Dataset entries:
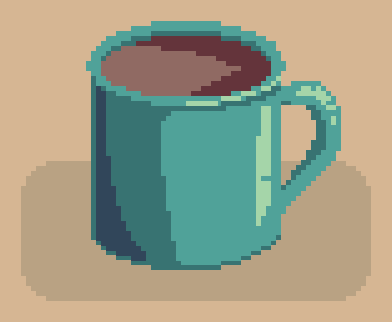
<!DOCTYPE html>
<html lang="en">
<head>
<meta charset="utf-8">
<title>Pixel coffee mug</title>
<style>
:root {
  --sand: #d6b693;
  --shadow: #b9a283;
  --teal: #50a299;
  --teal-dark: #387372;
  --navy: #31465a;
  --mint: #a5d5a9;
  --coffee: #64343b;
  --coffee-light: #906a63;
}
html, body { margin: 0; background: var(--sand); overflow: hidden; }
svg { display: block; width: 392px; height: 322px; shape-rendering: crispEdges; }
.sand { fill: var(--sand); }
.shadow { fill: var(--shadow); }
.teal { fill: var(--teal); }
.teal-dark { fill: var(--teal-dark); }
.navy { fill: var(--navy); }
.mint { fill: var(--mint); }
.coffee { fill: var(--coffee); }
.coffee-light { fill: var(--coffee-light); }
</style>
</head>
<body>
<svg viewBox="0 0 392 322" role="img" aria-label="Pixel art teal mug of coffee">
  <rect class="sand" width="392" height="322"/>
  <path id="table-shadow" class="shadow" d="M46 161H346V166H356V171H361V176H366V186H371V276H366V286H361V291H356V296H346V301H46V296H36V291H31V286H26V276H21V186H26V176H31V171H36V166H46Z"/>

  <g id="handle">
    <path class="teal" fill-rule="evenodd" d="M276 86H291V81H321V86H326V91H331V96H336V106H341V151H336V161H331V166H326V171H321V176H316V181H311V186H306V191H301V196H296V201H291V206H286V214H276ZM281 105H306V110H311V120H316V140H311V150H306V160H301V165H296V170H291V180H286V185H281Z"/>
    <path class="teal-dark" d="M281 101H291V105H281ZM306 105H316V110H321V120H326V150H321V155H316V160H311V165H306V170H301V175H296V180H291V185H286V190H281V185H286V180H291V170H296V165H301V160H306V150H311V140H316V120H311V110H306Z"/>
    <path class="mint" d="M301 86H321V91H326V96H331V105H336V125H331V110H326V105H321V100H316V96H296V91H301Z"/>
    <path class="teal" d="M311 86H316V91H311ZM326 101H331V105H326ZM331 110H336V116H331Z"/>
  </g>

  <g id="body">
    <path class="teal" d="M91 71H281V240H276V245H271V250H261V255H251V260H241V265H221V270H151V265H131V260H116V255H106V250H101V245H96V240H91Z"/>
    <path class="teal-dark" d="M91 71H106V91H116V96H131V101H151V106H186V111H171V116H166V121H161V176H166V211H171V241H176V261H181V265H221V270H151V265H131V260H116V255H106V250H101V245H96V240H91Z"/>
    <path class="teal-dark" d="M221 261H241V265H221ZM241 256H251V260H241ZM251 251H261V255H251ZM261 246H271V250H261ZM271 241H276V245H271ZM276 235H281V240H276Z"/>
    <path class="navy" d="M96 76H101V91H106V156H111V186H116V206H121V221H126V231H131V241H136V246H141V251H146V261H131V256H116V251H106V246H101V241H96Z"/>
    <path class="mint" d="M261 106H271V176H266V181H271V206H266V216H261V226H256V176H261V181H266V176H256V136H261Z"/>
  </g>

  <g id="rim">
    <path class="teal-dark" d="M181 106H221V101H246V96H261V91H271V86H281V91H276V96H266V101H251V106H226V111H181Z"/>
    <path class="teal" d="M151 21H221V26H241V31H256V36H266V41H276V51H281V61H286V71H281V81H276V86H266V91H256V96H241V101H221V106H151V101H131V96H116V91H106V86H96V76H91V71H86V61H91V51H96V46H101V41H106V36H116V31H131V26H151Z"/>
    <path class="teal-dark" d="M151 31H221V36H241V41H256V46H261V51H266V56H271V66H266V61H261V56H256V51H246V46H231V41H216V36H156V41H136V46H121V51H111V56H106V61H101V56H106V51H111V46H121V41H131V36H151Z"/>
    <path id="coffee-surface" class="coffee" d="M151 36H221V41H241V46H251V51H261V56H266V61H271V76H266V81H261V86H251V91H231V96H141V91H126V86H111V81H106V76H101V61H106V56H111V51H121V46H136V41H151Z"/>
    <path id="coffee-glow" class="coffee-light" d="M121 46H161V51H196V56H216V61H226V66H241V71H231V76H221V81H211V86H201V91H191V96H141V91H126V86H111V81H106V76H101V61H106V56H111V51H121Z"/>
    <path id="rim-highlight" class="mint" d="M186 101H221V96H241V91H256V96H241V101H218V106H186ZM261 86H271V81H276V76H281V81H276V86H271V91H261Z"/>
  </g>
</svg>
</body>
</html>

Exercise details
An exact copy is required of the lines from the start of the records above through the line with "261H241V265H221ZM241 256H251V260H241ZM251 251H261V255H251ZM261", and only those, without any pictures.

Solved exercise
<!DOCTYPE html>
<html lang="en">
<head>
<meta charset="utf-8">
<title>Pixel coffee mug</title>
<style>
:root {
  --sand: #d6b693;
  --shadow: #b9a283;
  --teal: #50a299;
  --teal-dark: #387372;
  --navy: #31465a;
  --mint: #a5d5a9;
  --coffee: #64343b;
  --coffee-light: #906a63;
}
html, body { margin: 0; background: var(--sand); overflow: hidden; }
svg { display: block; width: 392px; height: 322px; shape-rendering: crispEdges; }
.sand { fill: var(--sand); }
.shadow { fill: var(--shadow); }
.teal { fill: var(--teal); }
.teal-dark { fill: var(--teal-dark); }
.navy { fill: var(--navy); }
.mint { fill: var(--mint); }
.coffee { fill: var(--coffee); }
.coffee-light { fill: var(--coffee-light); }
</style>
</head>
<body>
<svg viewBox="0 0 392 322" role="img" aria-label="Pixel art teal mug of coffee">
  <rect class="sand" width="392" height="322"/>
  <path id="table-shadow" class="shadow" d="M46 161H346V166H356V171H361V176H366V186H371V276H366V286H361V291H356V296H346V301H46V296H36V291H31V286H26V276H21V186H26V176H31V171H36V166H46Z"/>

  <g id="handle">
    <path class="teal" fill-rule="evenodd" d="M276 86H291V81H321V86H326V91H331V96H336V106H341V151H336V161H331V166H326V171H321V176H316V181H311V186H306V191H301V196H296V201H291V206H286V214H276ZM281 105H306V110H311V120H316V140H311V150H306V160H301V165H296V170H291V180H286V185H281Z"/>
    <path class="teal-dark" d="M281 101H291V105H281ZM306 105H316V110H321V120H326V150H321V155H316V160H311V165H306V170H301V175H296V180H291V185H286V190H281V185H286V180H291V170H296V165H301V160H306V150H311V140H316V120H311V110H306Z"/>
    <path class="mint" d="M301 86H321V91H326V96H331V105H336V125H331V110H326V105H321V100H316V96H296V91H301Z"/>
    <path class="teal" d="M311 86H316V91H311ZM326 101H331V105H326ZM331 110H336V116H331Z"/>
  </g>

  <g id="body">
    <path class="teal" d="M91 71H281V240H276V245H271V250H261V255H251V260H241V265H221V270H151V265H131V260H116V255H106V250H101V245H96V240H91Z"/>
    <path class="teal-dark" d="M91 71H106V91H116V96H131V101H151V106H186V111H171V116H166V121H161V176H166V211H171V241H176V261H181V265H221V270H151V265H131V260H116V255H106V250H101V245H96V240H91Z"/>
    <path class="teal-dark" d="M221 261H241V265H221ZM241 256H251V260H241ZM251 251H261V255H251ZM261 246H271V250H261ZM271 241H276V245H271ZM276 235H281V240H276Z"/>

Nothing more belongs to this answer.